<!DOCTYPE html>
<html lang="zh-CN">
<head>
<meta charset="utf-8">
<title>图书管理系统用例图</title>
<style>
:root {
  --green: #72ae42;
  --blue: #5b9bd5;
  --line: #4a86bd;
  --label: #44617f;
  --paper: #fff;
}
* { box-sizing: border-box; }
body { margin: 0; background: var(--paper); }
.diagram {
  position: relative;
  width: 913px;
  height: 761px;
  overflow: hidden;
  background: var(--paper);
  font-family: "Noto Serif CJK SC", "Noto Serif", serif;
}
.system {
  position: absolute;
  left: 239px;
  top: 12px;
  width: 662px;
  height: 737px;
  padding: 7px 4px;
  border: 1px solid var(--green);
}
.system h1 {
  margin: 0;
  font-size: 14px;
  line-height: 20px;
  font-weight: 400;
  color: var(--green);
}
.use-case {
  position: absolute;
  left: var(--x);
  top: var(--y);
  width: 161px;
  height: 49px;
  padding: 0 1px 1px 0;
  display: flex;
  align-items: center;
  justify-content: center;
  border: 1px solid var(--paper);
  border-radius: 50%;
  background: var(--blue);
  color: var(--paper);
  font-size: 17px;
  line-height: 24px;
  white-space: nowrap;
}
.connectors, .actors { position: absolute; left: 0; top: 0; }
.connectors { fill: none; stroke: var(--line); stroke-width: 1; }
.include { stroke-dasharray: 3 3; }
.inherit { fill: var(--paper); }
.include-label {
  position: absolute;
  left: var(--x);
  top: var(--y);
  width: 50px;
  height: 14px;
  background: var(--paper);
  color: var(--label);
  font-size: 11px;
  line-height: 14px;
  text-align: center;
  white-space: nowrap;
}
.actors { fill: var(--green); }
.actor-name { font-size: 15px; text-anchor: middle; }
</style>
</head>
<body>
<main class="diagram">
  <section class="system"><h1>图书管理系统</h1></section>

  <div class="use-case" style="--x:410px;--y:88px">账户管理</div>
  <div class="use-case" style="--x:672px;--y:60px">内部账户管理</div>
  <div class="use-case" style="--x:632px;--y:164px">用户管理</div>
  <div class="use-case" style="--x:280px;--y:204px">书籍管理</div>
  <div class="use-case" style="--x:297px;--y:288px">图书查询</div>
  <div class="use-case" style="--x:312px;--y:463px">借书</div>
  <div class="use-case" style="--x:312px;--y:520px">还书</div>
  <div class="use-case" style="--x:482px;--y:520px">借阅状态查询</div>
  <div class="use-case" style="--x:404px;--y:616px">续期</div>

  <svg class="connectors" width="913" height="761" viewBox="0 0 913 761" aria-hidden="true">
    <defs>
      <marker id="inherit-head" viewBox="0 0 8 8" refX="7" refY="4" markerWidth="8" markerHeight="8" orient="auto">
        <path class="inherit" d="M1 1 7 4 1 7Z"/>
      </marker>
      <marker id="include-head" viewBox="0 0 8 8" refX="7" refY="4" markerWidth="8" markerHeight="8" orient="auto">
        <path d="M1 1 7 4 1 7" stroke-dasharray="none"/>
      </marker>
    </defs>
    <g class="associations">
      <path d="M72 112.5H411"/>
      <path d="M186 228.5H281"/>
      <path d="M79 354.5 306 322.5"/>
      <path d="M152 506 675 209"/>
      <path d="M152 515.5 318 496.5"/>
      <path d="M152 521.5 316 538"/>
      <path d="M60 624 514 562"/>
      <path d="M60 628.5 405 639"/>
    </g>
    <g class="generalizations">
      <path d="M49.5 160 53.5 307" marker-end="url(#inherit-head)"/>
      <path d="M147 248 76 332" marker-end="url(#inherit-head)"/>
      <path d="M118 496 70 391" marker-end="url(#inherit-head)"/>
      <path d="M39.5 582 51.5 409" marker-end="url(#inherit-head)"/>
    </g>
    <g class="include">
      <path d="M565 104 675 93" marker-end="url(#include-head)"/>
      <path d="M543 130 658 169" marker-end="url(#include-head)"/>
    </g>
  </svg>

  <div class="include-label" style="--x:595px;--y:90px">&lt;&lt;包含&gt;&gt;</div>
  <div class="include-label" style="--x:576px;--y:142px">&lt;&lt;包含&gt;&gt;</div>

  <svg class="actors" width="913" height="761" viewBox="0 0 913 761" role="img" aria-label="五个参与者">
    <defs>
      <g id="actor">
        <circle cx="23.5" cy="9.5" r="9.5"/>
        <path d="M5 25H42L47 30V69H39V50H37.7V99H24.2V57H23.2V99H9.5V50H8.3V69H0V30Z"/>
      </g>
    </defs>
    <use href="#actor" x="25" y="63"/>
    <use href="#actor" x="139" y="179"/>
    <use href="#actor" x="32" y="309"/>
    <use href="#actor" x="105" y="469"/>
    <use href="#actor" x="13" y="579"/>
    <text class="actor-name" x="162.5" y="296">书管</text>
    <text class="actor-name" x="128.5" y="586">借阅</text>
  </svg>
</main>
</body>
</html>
# # # # #
Copy the records above exactly as written.

<!DOCTYPE html>
<html lang="zh-CN">
<head>
<meta charset="utf-8">
<title>图书管理系统用例图</title>
<style>
:root {
  --green: #72ae42;
  --blue: #5b9bd5;
  --line: #4a86bd;
  --label: #44617f;
  --paper: #fff;
}
* { box-sizing: border-box; }
body { margin: 0; background: var(--paper); }
.diagram {
  position: relative;
  width: 913px;
  height: 761px;
  overflow: hidden;
  background: var(--paper);
  font-family: "Noto Serif CJK SC", "Noto Serif", serif;
}
.system {
  position: absolute;
  left: 239px;
  top: 12px;
  width: 662px;
  height: 737px;
  padding: 7px 4px;
  border: 1px solid var(--green);
}
.system h1 {
  margin: 0;
  font-size: 14px;
  line-height: 20px;
  font-weight: 400;
  color: var(--green);
}
.use-case {
  position: absolute;
  left: var(--x);
  top: var(--y);
  width: 161px;
  height: 49px;
  padding: 0 1px 1px 0;
  display: flex;
  align-items: center;
  justify-content: center;
  border: 1px solid var(--paper);
  border-radius: 50%;
  background: var(--blue);
  color: var(--paper);
  font-size: 17px;
  line-height: 24px;
  white-space: nowrap;
}
.connectors, .actors { position: absolute; left: 0; top: 0; }
.connectors { fill: none; stroke: var(--line); stroke-width: 1; }
.include { stroke-dasharray: 3 3; }
.inherit { fill: var(--paper); }
.include-label {
  position: absolute;
  left: var(--x);
  top: var(--y);
  width: 50px;
  height: 14px;
  background: var(--paper);
  color: var(--label);
  font-size: 11px;
  line-height: 14px;
  text-align: center;
  white-space: nowrap;
}
.actors { fill: var(--green); }
.actor-name { font-size: 15px; text-anchor: middle; }
</style>
</head>
<body>
<main class="diagram">
  <section class="system"><h1>图书管理系统</h1></section>

  <div class="use-case" style="--x:410px;--y:88px">账户管理</div>
  <div class="use-case" style="--x:672px;--y:60px">内部账户管理</div>
  <div class="use-case" style="--x:632px;--y:164px">用户管理</div>
  <div class="use-case" style="--x:280px;--y:204px">书籍管理</div>
  <div class="use-case" style="--x:297px;--y:288px">图书查询</div>
  <div class="use-case" style="--x:312px;--y:463px">借书</div>
  <div class="use-case" style="--x:312px;--y:520px">还书</div>
  <div class="use-case" style="--x:482px;--y:520px">借阅状态查询</div>
  <div class="use-case" style="--x:404px;--y:616px">续期</div>

  <svg class="connectors" width="913" height="761" viewBox="0 0 913 761" aria-hidden="true">
    <defs>
      <marker id="inherit-head" viewBox="0 0 8 8" refX="7" refY="4" markerWidth="8" markerHeight="8" orient="auto">
        <path class="inherit" d="M1 1 7 4 1 7Z"/>
      </marker>
      <marker id="include-head" viewBox="0 0 8 8" refX="7" refY="4" markerWidth="8" markerHeight="8" orient="auto">
        <path d="M1 1 7 4 1 7" stroke-dasharray="none"/>
      </marker>
    </defs>
    <g class="associations">
      <path d="M72 112.5H411"/>
      <path d="M186 228.5H281"/>
      <path d="M79 354.5 306 322.5"/>
      <path d="M152 506 675 209"/>
      <path d="M152 515.5 318 496.5"/>
      <path d="M152 521.5 316 538"/>
      <path d="M60 624 514 562"/>
      <path d="M60 628.5 405 639"/>
    </g>
    <g class="generalizations">
      <path d="M49.5 160 53.5 307" marker-end="url(#inherit-head)"/>
      <path d="M147 248 76 332" marker-end="url(#inherit-head)"/>
      <path d="M118 496 70 391" marker-end="url(#inherit-head)"/>
      <path d="M39.5 582 51.5 409" marker-end="url(#inherit-head)"/>
    </g>
    <g class="include">
      <path d="M565 104 675 93" marker-end="url(#include-head)"/>
      <path d="M543 130 658 169" marker-end="url(#include-head)"/>
    </g>
  </svg>

  <div class="include-label" style="--x:595px;--y:90px">&lt;&lt;包含&gt;&gt;</div>
  <div class="include-label" style="--x:576px;--y:142px">&lt;&lt;包含&gt;&gt;</div>

  <svg class="actors" width="913" height="761" viewBox="0 0 913 761" role="img" aria-label="五个参与者">
    <defs>
      <g id="actor">
        <circle cx="23.5" cy="9.5" r="9.5"/>
        <path d="M5 25H42L47 30V69H39V50H37.7V99H24.2V57H23.2V99H9.5V50H8.3V69H0V30Z"/>
      </g>
    </defs>
    <use href="#actor" x="25" y="63"/>
    <use href="#actor" x="139" y="179"/>
    <use href="#actor" x="32" y="309"/>
    <use href="#actor" x="105" y="469"/>
    <use href="#actor" x="13" y="579"/>
    <text class="actor-name" x="162.5" y="296">书管</text>
    <text class="actor-name" x="128.5" y="586">借阅</text>
  </svg>
</main>
</body>
</html>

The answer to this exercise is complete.